Former French MP and ex-head of Central Service for Combating Terrorism under Paris Prosecutor's Office Alain Marsaud said that "under pressure of human rights organizations, [France] pretends that it is carrying out selection [in order to separate the criminals from the uninvolved].
"But in reality, [French President Macron] and all the others would like all of these jihadists' families to stay where they are so that they can avoid dealing with this issue," Marsaud said.
He recalled that earlier on Tuesday, he sent a letter to the Elysee Palace, warning Macron that he will bear "serious responsibility if one of these people, an adult or a minor, upon returning to France and being accepted in accordance with the rules and human rights, commits an act of irreparable stupidity, such as murder."
According to the letter, "… it would be difficult for the French President to recover from the consequences."
When asked to comment on France's Ministry of Armed Forces, Florence Parly said that the more jihadists killed in Raqqa the better. However, Marsaud described it as a hypocritical statement aimed at reassuring the country's public opinion.
"This statement is made for the public. France will try to do so that no one could return: neither jihadists nor their wives, who were also involved in the crimes, nor the children of the jihadists, even if they are not to blame," he said.
Claiming that about 20 jihadists have already secretly returned to France, Marsaud expressed doubt that the return of other jihadists will be "on a case-by-case basis."
He said that the current French government is showing "a realistic approach at the end of the day" and that "it is less naive than the country's previous government."
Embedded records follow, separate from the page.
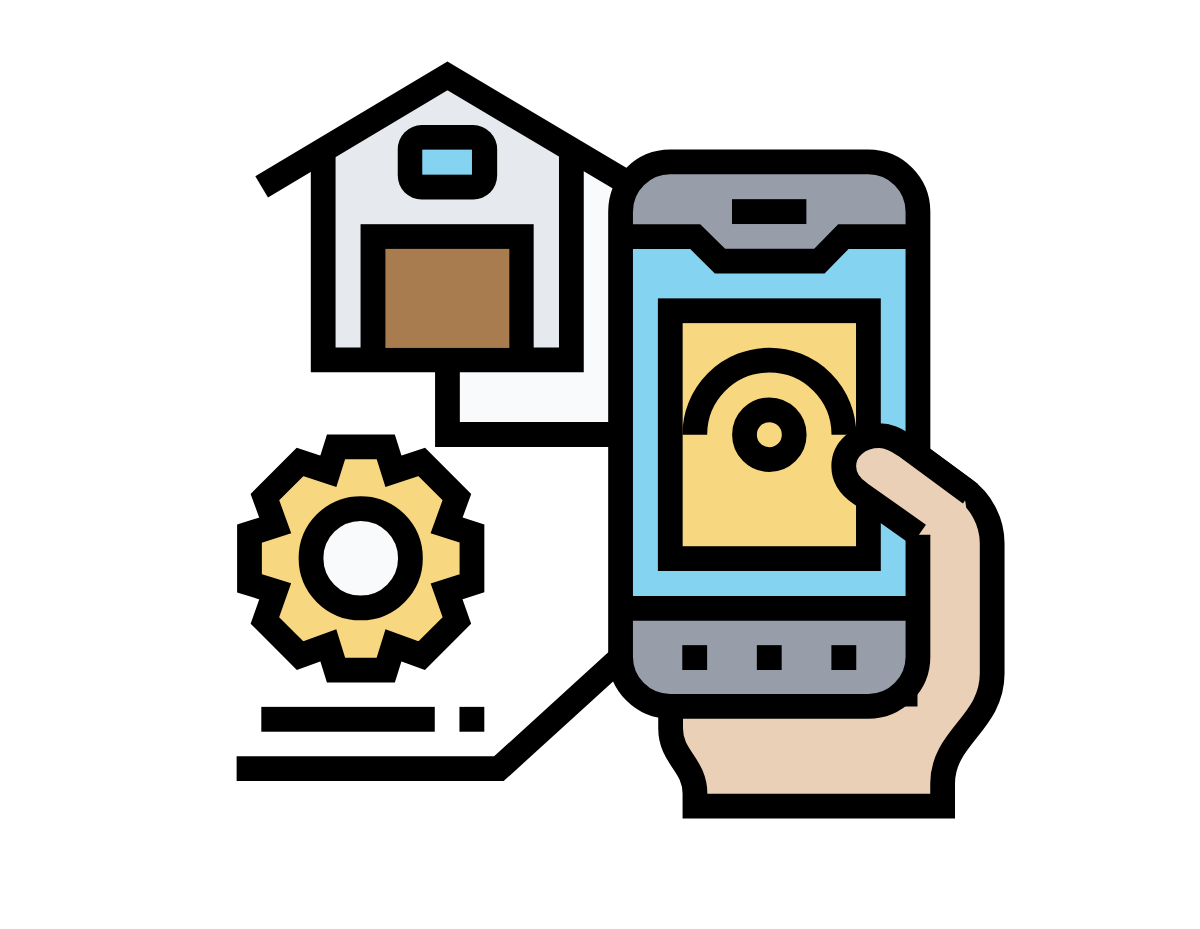
<!DOCTYPE html>
<html lang="en">
<head>
<meta charset="utf-8">
<title>Smart garage control icon</title>
<style>
:root {
  --ink: #000;
  --paper: #fff;
  --mist: #f9fafc;
  --wall: #e6e9ee;
  --sky: #84d4f1;
  --wood: #a97c50;
  --steel: #989ea9;
  --gold: #f7d780;
  --skin: #ebd0b8;
}
html, body { margin: 0; background: var(--paper); overflow: hidden; }
.icon { display: block; width: 1200px; height: 929px; }
.line { stroke: var(--ink); stroke-width: 14.45; fill: none; stroke-miterlimit: 10; }
.ink { fill: var(--ink); }
.mist { fill: var(--mist); }
.wall { fill: var(--wall); }
.sky { fill: var(--sky); }
.wood { fill: var(--wood); }
.steel { fill: var(--steel); }
.gold { fill: var(--gold); }
.skin { fill: var(--skin); }
</style>
</head>
<body>
<svg class="icon" viewBox="0 0 700 542" role="img" aria-label="Hand holding a phone that controls a house with a garage, beside a settings gear">
  <defs>
    <clipPath id="phone-face"><rect x="362" y="94.5" width="173.5" height="317.5" rx="29"/></clipPath>
    <clipPath id="icon-bounds"><rect x="138" y="30" width="448" height="450"/></clipPath>
  </defs>

  <g id="connections">
    <path class="mist" d="M261 210H334V92L366 109V253.5H261Z"/>
    <path class="line" d="M261 208V253.5H364"/>
    <path class="line" d="M138 448.5H291L364 382"/>
    <rect class="ink" x="152.4" y="412.4" width="101.2" height="14.5"/>
    <rect class="ink" x="268" y="412.4" width="14.5" height="14.5"/>
  </g>

  <g id="house">
    <path class="wall" d="M188.5 88L261 44.5L333.5 88V210H188.5Z"/>
    <path class="line" d="M188.5 86V210H333.3V86"/>
    <path class="line" d="M152.6 109L261 44.3L370 109"/>
    <rect class="ink" x="232" y="73" width="58" height="43.4" rx="14"/>
    <rect class="sky" x="246.3" y="87.3" width="29" height="14.6"/>
    <rect class="ink" x="210.3" y="130.8" width="101" height="86"/>
    <rect class="wood" x="224.8" y="145.2" width="72.3" height="57.8"/>
  </g>

  <g id="gear" clip-path="url(#icon-bounds)">
    <path class="line gold" d="M196 260.7H225L229.5 275L246 269.5L266.5 290L260.5 306.5L275.3 311.3V340.3L260.5 345L266.5 362L246 382.5L229.5 376.5L225 391H196L191.5 376.5L175 382.5L154.5 362L160.5 345L145.5 340.3V311.3L160.5 306.5L154.5 290L175 269.5L191.5 275Z" style="fill:var(--gold)"/>
    <circle class="line" cx="210.4" cy="325.7" r="29" style="fill:var(--mist)"/>
  </g>

  <path id="palm" class="line" style="fill:var(--skin)" d="M391.2 405V425C391.2 442 405.4 446 405.4 463V470.3H549.9V457C549.9 430 578.8 422 578.8 393V317C578.8 304 572 292 562 285L528 260V405Z"/>

  <g id="phone">
    <g clip-path="url(#phone-face)">
      <rect class="sky" x="362" y="94" width="174" height="318"/>
      <path class="steel" d="M362 94H536V138H492L478 152.3H420L405.5 138H362Z"/>
      <rect class="steel" x="362" y="355" width="174" height="57"/>
      <path class="line" d="M362 138H405.5L420 152.3H478L492 138H536M362 355H536"/>
    </g>
    <rect class="line" x="362" y="94.5" width="173.5" height="317.6" rx="29"/>
    <rect class="ink" x="427" y="116.2" width="43.4" height="14.5"/>
    <g id="keys" class="ink">
      <rect x="398" y="376.4" width="14.5" height="14.5"/>
      <rect x="441.5" y="376.4" width="14.5" height="14.5"/>
      <rect x="485" y="376.4" width="14.5" height="14.5"/>
    </g>
    <rect class="line" x="391" y="181.3" width="115.6" height="144.6" style="fill:var(--gold)"/>
    <path class="line" d="M405.3 253.6A43.5 43.5 0 0 1 492.3 253.6"/>
    <circle class="line" cx="448.8" cy="253.6" r="14.5"/>
  </g>

  <g id="thumb">
    <path class="skin" d="M562 285L528 260C522 256 518 254.2 513 254.2C501 254.2 492.2 262 492.2 272C492.2 279 496 284 502 288L536 312L566 312Z"/>
    <path class="line" d="M566 288L528 260C522 256 518 254.2 513 254.2C501 254.2 492.2 262 492.2 272C492.2 279 496 284 502 288L536 312"/>
  </g>
</svg>
</body>
</html>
"It will at least try to prevent the return of jihadists, their wives and their children [to France]. Believe me, our special forces have already begun work so that only a few jihadists could return," Marsaud concluded.